Stationed on a driveway just yards from their target's £1million home, British police were said to have spent several weeks tracking the movements of Saad Al-Hilli at the start of the last Gulf War.
Officers thought to be from Special Branch maintained constant surveillance on the aeronautical engineer and his family, regularly following Mr Al-Hilli – who fled Iraq as a boy – and his brother whenever they drove off.
Last night Philip Murphy, a neighbour in the wealthy village of Claygate, Surrey, recalled how police asked if they could use his driveway to spy on the massacre victims' mock-Tudor house.
The retired finance director said:
'I watched them from the window and they were watching Mr Al-Hilli and his brother. I thought they were from Special Branch. They would sit there all day in their parked car just looking at the house.
'When Mr Al-Hilli came out and drove off, they would follow him. It was all very odd. I never told the family they were being watched.'The surveillance happened as the invasion of Iraq by US and British forces began in March 2003.
Any operation on the family would almost certainly have been backed up by bugging devices within their detached home. Last night it remained unclear why a surveillance team would be sent to watch a man who, on the outside at least, was a respected engineer.

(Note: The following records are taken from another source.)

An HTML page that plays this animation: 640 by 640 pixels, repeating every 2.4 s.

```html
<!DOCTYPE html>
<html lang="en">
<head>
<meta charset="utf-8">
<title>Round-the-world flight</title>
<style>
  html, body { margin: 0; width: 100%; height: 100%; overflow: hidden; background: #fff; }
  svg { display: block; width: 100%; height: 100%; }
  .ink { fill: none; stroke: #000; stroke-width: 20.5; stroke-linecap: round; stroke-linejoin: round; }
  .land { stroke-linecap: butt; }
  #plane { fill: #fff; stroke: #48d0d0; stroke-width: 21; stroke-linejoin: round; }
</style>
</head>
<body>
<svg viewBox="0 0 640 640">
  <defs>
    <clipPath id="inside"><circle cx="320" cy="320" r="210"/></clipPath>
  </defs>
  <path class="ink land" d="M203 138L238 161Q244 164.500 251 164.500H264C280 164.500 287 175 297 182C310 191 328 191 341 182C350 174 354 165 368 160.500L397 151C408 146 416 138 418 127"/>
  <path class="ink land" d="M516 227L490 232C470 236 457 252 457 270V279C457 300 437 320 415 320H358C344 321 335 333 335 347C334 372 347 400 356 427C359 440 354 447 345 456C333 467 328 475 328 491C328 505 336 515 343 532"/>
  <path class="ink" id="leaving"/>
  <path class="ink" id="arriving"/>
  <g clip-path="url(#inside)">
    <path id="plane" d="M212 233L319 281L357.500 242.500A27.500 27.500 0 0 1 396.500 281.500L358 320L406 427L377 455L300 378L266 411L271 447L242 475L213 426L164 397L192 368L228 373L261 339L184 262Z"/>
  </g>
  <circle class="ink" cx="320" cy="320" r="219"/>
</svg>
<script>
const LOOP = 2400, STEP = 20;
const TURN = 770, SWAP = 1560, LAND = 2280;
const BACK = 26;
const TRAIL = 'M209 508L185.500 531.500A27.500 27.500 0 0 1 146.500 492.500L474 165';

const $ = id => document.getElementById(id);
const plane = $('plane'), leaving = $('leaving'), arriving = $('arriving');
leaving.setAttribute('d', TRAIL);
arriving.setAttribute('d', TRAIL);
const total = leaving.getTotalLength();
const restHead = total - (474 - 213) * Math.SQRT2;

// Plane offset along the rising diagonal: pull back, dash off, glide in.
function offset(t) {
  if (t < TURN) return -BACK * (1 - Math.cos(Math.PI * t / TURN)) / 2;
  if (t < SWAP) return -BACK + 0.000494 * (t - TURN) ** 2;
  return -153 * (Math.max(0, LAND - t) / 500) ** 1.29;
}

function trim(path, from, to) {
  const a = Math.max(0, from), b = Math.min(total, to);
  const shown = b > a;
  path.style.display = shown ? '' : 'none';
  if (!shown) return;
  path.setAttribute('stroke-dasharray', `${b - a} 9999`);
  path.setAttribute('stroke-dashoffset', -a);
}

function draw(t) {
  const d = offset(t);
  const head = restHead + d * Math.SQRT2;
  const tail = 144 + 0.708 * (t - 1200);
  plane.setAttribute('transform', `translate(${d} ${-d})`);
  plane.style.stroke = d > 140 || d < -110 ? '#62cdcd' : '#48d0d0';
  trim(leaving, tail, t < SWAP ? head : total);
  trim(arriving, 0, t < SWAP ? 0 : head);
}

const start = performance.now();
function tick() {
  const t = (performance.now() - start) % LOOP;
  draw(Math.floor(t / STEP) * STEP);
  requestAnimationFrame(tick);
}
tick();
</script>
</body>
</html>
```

A close friend told how Mr Al-Hilli's father Kadhim, a former factory owner, and mother Fasiha fled Baghdad in the late 1970s. The friend told how Mr Al-Hilli's father had fallen out with the Ba'ath party and was forced to flee the country.